*** TASK MATERIAL ***

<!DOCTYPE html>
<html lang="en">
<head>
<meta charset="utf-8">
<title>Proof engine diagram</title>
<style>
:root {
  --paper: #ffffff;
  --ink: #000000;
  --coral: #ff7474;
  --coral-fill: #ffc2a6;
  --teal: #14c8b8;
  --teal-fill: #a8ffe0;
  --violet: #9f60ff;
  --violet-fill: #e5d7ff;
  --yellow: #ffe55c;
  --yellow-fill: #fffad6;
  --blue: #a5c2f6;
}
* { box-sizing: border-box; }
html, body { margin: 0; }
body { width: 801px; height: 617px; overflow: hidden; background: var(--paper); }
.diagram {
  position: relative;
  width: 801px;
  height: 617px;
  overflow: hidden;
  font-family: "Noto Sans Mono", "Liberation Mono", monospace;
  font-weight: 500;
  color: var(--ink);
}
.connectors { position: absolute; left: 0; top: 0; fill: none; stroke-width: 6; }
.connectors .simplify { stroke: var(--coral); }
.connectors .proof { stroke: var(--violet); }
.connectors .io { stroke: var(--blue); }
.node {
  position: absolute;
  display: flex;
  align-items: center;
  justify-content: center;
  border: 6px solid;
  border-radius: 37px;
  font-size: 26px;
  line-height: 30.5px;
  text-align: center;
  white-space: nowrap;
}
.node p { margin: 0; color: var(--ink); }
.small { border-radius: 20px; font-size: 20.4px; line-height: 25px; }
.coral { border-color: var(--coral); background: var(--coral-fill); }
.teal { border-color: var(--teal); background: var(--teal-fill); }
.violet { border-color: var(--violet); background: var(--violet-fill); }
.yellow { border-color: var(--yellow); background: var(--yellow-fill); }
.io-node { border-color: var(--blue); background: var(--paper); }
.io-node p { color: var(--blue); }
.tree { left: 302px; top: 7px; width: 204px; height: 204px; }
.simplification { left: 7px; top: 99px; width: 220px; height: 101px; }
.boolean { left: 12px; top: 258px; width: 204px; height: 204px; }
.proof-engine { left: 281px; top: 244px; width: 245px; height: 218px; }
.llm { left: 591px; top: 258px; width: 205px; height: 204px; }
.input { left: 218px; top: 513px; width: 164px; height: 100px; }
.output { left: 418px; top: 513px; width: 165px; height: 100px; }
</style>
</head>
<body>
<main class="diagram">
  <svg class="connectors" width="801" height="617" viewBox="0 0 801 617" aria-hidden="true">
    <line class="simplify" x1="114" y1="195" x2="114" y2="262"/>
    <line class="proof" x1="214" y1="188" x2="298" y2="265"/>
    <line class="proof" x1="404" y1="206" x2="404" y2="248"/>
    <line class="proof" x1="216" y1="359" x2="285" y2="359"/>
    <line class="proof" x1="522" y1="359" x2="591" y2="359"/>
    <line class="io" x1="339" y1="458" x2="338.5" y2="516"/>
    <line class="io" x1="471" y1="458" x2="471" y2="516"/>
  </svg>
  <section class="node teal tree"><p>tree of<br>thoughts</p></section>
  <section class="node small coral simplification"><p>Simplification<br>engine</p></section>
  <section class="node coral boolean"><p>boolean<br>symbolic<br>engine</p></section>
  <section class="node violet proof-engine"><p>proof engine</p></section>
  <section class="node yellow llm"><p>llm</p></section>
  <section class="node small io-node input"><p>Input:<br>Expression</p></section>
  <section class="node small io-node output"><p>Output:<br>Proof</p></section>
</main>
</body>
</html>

*** End of TASK MATERIAL ***
*** TASK MATERIAL ***

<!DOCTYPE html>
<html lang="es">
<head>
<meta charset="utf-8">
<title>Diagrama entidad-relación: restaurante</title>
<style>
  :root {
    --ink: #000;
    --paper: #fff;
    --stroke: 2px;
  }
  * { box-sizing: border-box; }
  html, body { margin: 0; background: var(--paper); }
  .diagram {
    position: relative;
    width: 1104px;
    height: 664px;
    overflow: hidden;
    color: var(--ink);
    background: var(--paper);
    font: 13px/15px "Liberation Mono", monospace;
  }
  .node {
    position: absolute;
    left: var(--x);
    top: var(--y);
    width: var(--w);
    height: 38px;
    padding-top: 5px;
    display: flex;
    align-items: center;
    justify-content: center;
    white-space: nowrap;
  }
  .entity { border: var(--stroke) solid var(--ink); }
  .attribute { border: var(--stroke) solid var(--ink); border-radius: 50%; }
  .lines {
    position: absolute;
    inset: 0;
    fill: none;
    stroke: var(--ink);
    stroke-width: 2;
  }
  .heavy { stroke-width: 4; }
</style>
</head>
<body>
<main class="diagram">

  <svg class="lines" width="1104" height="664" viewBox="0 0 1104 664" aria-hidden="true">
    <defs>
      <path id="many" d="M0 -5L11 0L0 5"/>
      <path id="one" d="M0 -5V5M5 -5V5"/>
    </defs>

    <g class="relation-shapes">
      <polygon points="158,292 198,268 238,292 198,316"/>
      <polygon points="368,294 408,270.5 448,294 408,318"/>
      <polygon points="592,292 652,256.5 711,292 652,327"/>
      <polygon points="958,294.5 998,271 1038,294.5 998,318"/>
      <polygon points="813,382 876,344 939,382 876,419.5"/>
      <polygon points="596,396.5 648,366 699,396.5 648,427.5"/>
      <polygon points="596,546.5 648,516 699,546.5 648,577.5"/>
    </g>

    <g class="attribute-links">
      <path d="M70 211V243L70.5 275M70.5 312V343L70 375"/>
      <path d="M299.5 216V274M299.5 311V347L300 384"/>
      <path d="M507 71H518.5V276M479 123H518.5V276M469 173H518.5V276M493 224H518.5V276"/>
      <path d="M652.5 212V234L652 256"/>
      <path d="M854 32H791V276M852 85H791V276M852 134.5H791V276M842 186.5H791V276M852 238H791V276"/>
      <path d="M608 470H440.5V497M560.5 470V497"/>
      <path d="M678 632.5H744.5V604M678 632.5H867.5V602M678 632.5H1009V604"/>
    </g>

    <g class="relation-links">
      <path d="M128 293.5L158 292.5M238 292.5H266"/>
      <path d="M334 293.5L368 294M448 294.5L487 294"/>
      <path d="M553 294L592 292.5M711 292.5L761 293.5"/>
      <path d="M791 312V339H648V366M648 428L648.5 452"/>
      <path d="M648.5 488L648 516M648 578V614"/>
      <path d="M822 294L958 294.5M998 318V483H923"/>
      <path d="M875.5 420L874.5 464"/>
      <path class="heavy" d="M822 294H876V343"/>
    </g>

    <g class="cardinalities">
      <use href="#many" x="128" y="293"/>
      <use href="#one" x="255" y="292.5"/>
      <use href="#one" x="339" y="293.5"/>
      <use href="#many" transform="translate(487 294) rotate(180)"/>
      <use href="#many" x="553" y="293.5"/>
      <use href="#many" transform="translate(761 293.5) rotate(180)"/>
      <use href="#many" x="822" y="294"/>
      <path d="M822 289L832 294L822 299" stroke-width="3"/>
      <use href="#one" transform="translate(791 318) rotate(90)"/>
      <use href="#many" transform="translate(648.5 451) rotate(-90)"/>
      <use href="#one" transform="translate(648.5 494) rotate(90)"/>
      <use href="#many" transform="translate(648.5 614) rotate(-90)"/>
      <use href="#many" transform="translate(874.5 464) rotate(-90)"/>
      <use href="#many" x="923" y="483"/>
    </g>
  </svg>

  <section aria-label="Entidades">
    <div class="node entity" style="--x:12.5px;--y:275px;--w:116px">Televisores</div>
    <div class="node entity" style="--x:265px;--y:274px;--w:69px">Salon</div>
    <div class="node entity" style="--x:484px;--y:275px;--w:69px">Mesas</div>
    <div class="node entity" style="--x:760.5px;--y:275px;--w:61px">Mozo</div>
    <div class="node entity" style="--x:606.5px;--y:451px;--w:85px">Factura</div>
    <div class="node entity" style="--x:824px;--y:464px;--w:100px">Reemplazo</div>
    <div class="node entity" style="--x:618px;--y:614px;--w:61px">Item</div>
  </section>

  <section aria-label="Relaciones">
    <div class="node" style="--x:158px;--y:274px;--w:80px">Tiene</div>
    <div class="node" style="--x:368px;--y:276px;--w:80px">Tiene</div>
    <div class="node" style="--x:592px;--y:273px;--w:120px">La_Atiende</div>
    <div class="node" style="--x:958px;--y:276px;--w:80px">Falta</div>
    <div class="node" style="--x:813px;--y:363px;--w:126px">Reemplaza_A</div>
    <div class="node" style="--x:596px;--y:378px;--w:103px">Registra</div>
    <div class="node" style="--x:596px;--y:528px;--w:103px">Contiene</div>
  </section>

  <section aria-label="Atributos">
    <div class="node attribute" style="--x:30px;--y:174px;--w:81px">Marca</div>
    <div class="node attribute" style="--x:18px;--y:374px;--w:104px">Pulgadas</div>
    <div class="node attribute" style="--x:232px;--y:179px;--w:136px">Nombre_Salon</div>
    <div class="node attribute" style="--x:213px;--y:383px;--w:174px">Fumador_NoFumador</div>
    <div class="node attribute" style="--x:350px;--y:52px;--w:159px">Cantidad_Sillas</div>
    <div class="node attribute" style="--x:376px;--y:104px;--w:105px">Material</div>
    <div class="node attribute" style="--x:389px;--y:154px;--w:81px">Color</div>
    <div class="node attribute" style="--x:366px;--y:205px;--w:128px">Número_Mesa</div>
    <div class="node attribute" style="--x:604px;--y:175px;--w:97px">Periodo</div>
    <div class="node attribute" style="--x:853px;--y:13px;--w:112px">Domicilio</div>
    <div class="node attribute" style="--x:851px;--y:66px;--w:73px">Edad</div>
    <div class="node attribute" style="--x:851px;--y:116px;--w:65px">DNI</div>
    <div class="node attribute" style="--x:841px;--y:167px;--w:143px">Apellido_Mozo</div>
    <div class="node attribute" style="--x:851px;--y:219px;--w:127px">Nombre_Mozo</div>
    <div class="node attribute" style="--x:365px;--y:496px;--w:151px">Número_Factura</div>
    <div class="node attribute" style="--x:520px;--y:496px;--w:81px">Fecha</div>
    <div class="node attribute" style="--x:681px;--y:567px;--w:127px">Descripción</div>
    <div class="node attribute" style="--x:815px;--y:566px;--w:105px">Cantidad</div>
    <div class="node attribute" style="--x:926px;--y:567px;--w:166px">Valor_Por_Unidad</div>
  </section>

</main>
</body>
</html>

*** End of TASK MATERIAL ***

* _EXERCISE GOAL_
Copy out every line in the entries above that holds "html".

* _OUTPUT FOR THIS EXERCISE_
<!DOCTYPE html>
<html lang="en">
html, body { margin: 0; }
</html>
<!DOCTYPE html>
<html lang="es">
  html, body { margin: 0; background: var(--paper); }
</html>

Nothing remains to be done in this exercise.